EPV gives you an estimated value of a share if its current cash profits stay the same forever.
This is how you calculate it.
1. Take a company's normalised or underlying trading profits or EBIT.
2. Add back depreciation and amortization.
3. Take away stay in business capex.
4. Tax this cash profit number by the company's tax rate.
5. Divide by a required interest rate# to get an estimate of total company or enterprise value.
6. Take away debt, pension fund deficit, preferred equity and minority intersts to get a value of equity.
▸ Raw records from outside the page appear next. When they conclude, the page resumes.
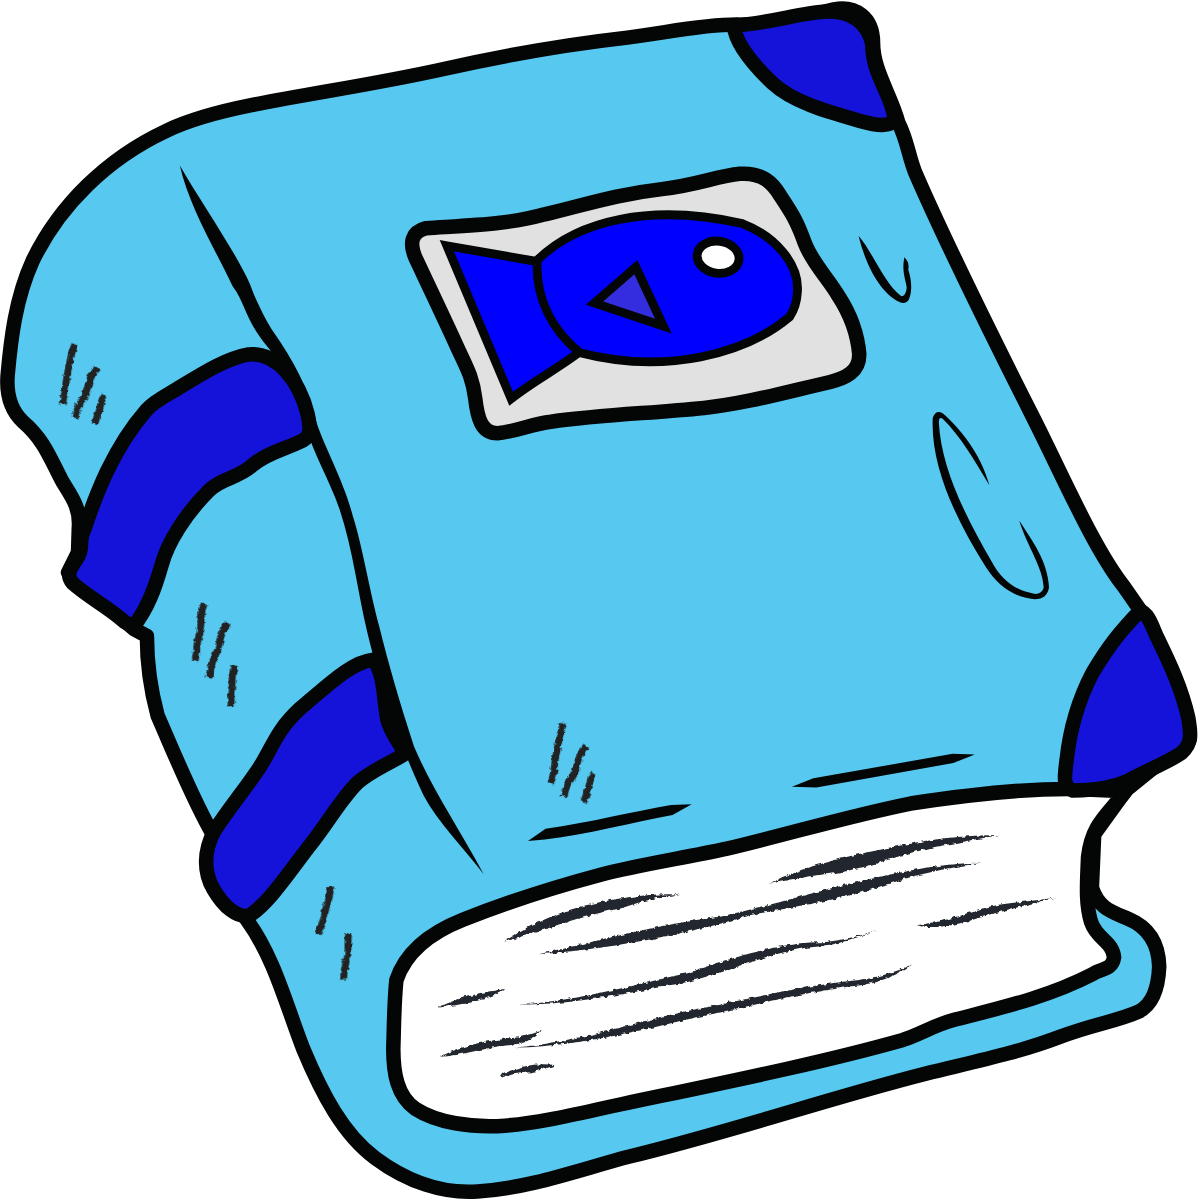
<!DOCTYPE html>
<html lang="en">
<head>
<meta charset="utf-8">
<title>Blue book with a fish label</title>
<style>
:root{
  --paper:#ffffff;
  --cover:#57c9f1;
  --trim:#1513da;
  --label:#e1e1e1;
  --fish:#0000ff;
  --fin:#342de0;
  --ink:#030604;
  --page-ink:#24282d;
  --hatch:#222222;
}
*{margin:0;padding:0}
html,body{width:1199px;height:1200px;overflow:hidden;background:var(--paper)}
.book{display:block;width:1199px;height:1200px}
.outline{stroke:var(--ink);stroke-width:19;stroke-linejoin:round;stroke-linecap:round}
.cover{fill:var(--cover)}
.pages{fill:var(--paper)}
.trim{fill:var(--trim)}
.label{fill:var(--label)}
.fish path,.fish ellipse{fill:var(--fish);stroke:var(--ink);stroke-width:11.5;stroke-linejoin:miter;stroke-miterlimit:8}
.fish .fin{fill:var(--fin)}
.fish .eye{fill:var(--paper)}
.solid{fill:var(--ink)}
.page-lines{fill:var(--page-ink)}
.hatch{fill:none;stroke:var(--hatch);stroke-width:9}
</style>
</head>
<body>
<svg class="book" viewBox="0 0 1567 1568" role="img" aria-label="Cartoon drawing of a thick blue book with a fish on its cover label">
  <defs>
    <filter id="rough" x="-10%" y="-10%" width="120%" height="120%">
      <feTurbulence type="fractalNoise" baseFrequency="0.16" numOctaves="2" seed="4" result="grain"/>
      <feDisplacementMap in="SourceGraphic" in2="grain" scale="6" xChannelSelector="R" yChannelSelector="G"/>
    </filter>
    <g id="hatch-trio">
      <path d="M98 450C92 462 91 476 88 489C85 503 86 515 81 528"/>
      <path d="M127 480C115 492 117 505 110 518C104 528 100 534 98 546"/>
      <path d="M137 516C130 524 132 534 128 541L124 553"/>
    </g>
  </defs>

  <g id="cover-board">
    <path class="cover outline" d="M963 32C915 32 870 43 820 49C740 58 660 72 580 90C490 110 410 121 330 137C290 145 250 155 217 171C140 207 78 268 43 340C20 390 14 445 10 490C8 515 14 536 30 551C58 575 66 600 82 630C95 651 105 664 103 690L102 722L89 748L175 822L192 831C192 868 197 902 206 935C230 990 252 1045 278 1090L272 1130L324 1204C358 1251 374 1313 396 1370C421 1430 449 1483 490 1513C533 1545 580 1560 624 1557C690 1553 753 1530 820 1512C960 1478 1080 1436 1210 1403C1275 1387 1330 1376 1385 1355C1430 1338 1462 1334 1488 1322C1508 1312 1514 1288 1515 1263C1514 1231 1499 1211 1475 1201C1452 1191 1436 1187 1427 1160L1430 1090L1472 1032L1555 965C1545 905 1520 850 1490 797L1470 768C1430 718 1390 624 1350 545C1295 436 1235 315 1196 225C1187 203 1186 183 1174 160C1165 125 1141 92 1141 56C1141 22 1118 7 1090 12C1048 22 1006 33 963 32Z"/>
  </g>

  <g id="page-block">
    <path class="pages outline" d="M1405 1031C1330 1030 1255 1040 1190 1050C1110 1066 1030 1090 950 1109C890 1122 840 1129 785 1143C725 1159 660 1180 605 1202C562 1219 530 1245 518 1281C515 1310 515 1340 514 1370C514 1402 519 1433 543 1449C571 1467 615 1474 660 1471C710 1467 760 1454 812 1443C940 1416 1070 1390 1180 1359C1204 1351 1220 1340 1246 1333C1308 1317 1370 1303 1428 1273C1438 1265 1453 1269 1456 1251C1454 1230 1434 1228 1426 1205C1418 1179 1421 1150 1422 1120C1427 1077 1446 1066 1471 1034Z"/>
    <g class="page-lines" filter="url(#rough)">
      <path d="M658 1231C715 1192 775 1178 825 1172Q860 1167 889 1169Q850 1173 812 1187C765 1195 710 1217 658 1231Z"/>
      <path d="M1006 1155C1055 1128 1120 1117 1170 1106Q1240 1091 1306 1091Q1265 1099 1225 1106C1175 1116 1140 1133 1090 1141Q1050 1145 1006 1155Z"/>
      <path d="M704 1247C780 1230 860 1208 940 1198C1015 1182 1080 1160 1145 1147Q1220 1129 1283 1127Q1225 1136 1180 1149C1115 1173 1045 1184 980 1196C895 1221 800 1240 704 1247Z"/>
      <path d="M676 1313C755 1308 840 1284 900 1271C970 1247 1025 1231 1080 1231Q1115 1227 1146 1215Q1105 1233 1070 1237C1010 1242 950 1270 900 1283C830 1296 755 1313 676 1313Z"/>
      <path d="M673 1369C765 1361 850 1328 935 1314C1000 1300 1060 1287 1120 1281Q1160 1276 1192 1260Q1170 1278 1130 1287C1060 1295 1000 1310 940 1323C850 1342 770 1367 673 1369Z"/>
      <path d="M1198 1209C1255 1202 1275 1185 1315 1181Q1350 1177 1379 1173Q1340 1183 1310 1191C1275 1199 1235 1218 1198 1209Z"/>
      <path d="M572 1317C600 1302 635 1296 661 1292Q635 1308 605 1312Z"/>
      <path d="M575 1381C615 1361 650 1359 680 1355Q695 1352 707 1347Q692 1363 665 1366C630 1369 610 1379 575 1381Z"/>
      <path d="M652 1405C678 1394 701 1388 726 1392Q700 1401 687 1402Q665 1404 656 1408Z"/>
    </g>
  </g>

  <g id="spine-bands">
    <path class="trim outline" d="M110 692C125 647 148 585 192 535C203 523 219 516 233 507C263 489 293 469 325 463C361 460 391 496 402 541C406 560 407 569 395 576C375 586 350 591 331 607C311 626 291 623 273 641C242 672 219 709 211 739C203 767 193 796 174 819L162 812C142 794 115 780 95 762C85 750 93 742 101 729C110 717 102 707 110 692Z"/>
    <path class="trim outline" d="M488 862C458 865 426 898 392 926C362 954 358 972 341 1000C323 1028 300 1055 280 1086C266 1112 266 1140 279 1162C293 1186 310 1199 325 1197C350 1182 377 1141 404 1106C428 1076 445 1045 467 1023C485 1007 507 999 529 985C523 970 511 960 506 939C501 912 503 882 488 862Z"/>
  </g>

  <g id="spine-crease">
    <path class="solid" d="M235 216C262 263 310 332 327 372C331 384 344 413 355 430C385 472 404 510 414 553C424 584 450 630 461 674C473 711 482 767 496 820C507 865 523 920 541 975C562 1026 600 1083 632 1142C606 1108 572 1074 554 1040C520 970 493 881 480 826C468 776 461 717 444 666C431 628 409 592 399 555C390 510 368 475 344 446C320 415 320 395 304 374C284 331 247 270 235 216Z"/>
  </g>

  <g id="corner-guards">
    <path class="trim outline" d="M959 33C1005 31 1046 16 1082 15C1113 14 1134 30 1140 57C1140 98 1165 122 1169 154C1166 167 1145 164 1124 158C1082 146 1037 134 1009 108C984 84 961 57 959 33Z"/>
    <path class="trim outline" d="M1490 798C1464 825 1448 845 1428 879C1408 917 1398 956 1394 993C1391 1015 1389 1029 1402 1033C1435 1032 1455 1029 1475 1020C1496 1008 1525 997 1544 984C1559 971 1556 957 1553 938C1544 897 1526 861 1511 830C1505 816 1500 801 1490 798Z"/>
  </g>

  <g id="cover-label">
    <path class="label outline" d="M557 298C620 294 665 293 712 280C770 266 805 254 865 247C910 242 937 230 967 227C996 225 1010 239 1020 256C1036 280 1042 290 1052 318C1062 344 1082 363 1096 387C1113 413 1121 439 1123 463C1123 486 1105 494 1085 499C1020 514 975 527 920 533C850 540 785 542 720 551C694 554 675 564 650 566C629 566 624 546 621 520C617 490 609 479 596 450C580 415 560 373 543 337C535 318 537 303 557 298Z"/>
    <g class="fish">
      <path d="M584 321L704 342L756 461C730 481 697 498 668 521Z"/>
      <path d="M702 340C755 288 850 265 970 292C1012 308 1046 345 1042 383Q1041 400 1032 414C975 462 870 490 758 461C719 429 700 387 702 340Z"/>
      <path class="fin" d="M831 349L777 396L867 426Z"/>
      <ellipse class="eye" cx="938.500" cy="336" rx="27.500" ry="21" transform="rotate(8 938.500 336)"/>
    </g>
  </g>

  <g id="cover-shine" class="solid">
    <path d="M1122 308C1141 330 1156 371 1178 387Q1184 387 1185 376C1184 366 1178 355 1182 336Q1189 343 1187 352C1192 367 1192 381 1188 391Q1184 398 1176 395C1150 383 1131 345 1122 308Z"/>
    <path d="M1293 634C1282 592 1252 557 1232 540Q1223 535 1219 546C1216 610 1250 680 1289 742C1305 767 1327 781 1352 783Q1369 783 1371 767C1369 732 1348 705 1332 680C1343 715 1363 741 1364 768Q1362 776 1353 776C1331 773 1312 761 1299 739C1261 674 1230 611 1227 552Q1227 543 1233 548C1255 570 1273 600 1293 634Z"/>
    <path d="M690 1099L713 1083C770 1075 830 1060 877 1052L904 1051L879 1065C825 1075 770 1090 712 1097Z"/>
    <path d="M1035 1028L1063 1017L1245 985L1274 986L1246 997L1067 1029Z"/>
  </g>

  <g id="hatching" class="hatch" filter="url(#rough)">
    <use href="#hatch-trio"/>
    <use href="#hatch-trio" x="639" y="495"/>
    <path d="M267 789C260 803 265 817 260 831C256 843 258 852 255 863"/>
    <path d="M298 814C286 827 289 840 283 853C276 864 276 874 273 886"/>
    <path d="M307 870C301 881 305 893 302 903L302 923"/>
    <path d="M432 1159C433 1172 425 1184 424 1197Q421 1210 415 1220"/>
    <path d="M456 1220C453 1233 457 1243 453 1255Q449 1268 449 1280"/>
  </g>
</svg>
</body>
</html>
Add any surplus cash.
7. Divide by the number of shares in issue to get an estimate of EPV per share.
#What interest rate should you use when valuing a business?
All you need to know is that the higher the interest rate you use, the more conservative your estimate of value will be.
Here are some rough and ready guidelines of the interest rates you might want to use when valuing different companies:
- Large and less risky companies: 7% to 9%
- Smaller and more risky (lots of debt or volatile profits): 10% to 12%
- Very small and very risky: 15% or more.
Compare your estimate of EPV per share with the current share price.
1. Current Share Price > EPV
EPV per share 151.4
Current Share Price 320
We can see that the estimate of EPV accounts for less than half of the existing share price.
- A large chunk of the current 320 price is based on the expectation of future profit growth.
2. Current Share Price < EPV
EPV can be a great way of spotting very cheap shares.
Sometimes it is possible to find shares which are selling at a significant discount to their EPV.
- When you come across a share like this, you need to spend time considering whether its current profits can stay the same, or whether they are likely to fall.
- If profits are likely to fall, it might be best to move on and start looking at other shares.
To minimise the risk of overpaying for a company's shares, you should try to buy when its current profits - its EPV - can explain as much of the current share price as possible.
- As a rough rule of thumb, even if profits and cash flows have been growing rapidly, do not buy a share where more than half its share price is reliant on future profits growth.
An example of how to calculate EPV
Company ABC Earnings Power Value ($m)
Underlying EBIT 73.6
Dep & Amort 6.6
Stay in business CAPEX -8.9
Cash trading profit 71.3
Tax @ 20% -14.3
After tax cash profits (A) 57.0
Interest rate (B) 8%
EPV = A/B 713
Net debt/net cash 40.4
Preference Equity 0
Minority interests 0
Pension fund deficit 0
Equity value 753.4
Shares in issue (m) 497.55
EPV per share (cents) 151.4
Current share price (cents) 320
EPV as % of current share price 47.3%
Future growth as % of current share price 52.7%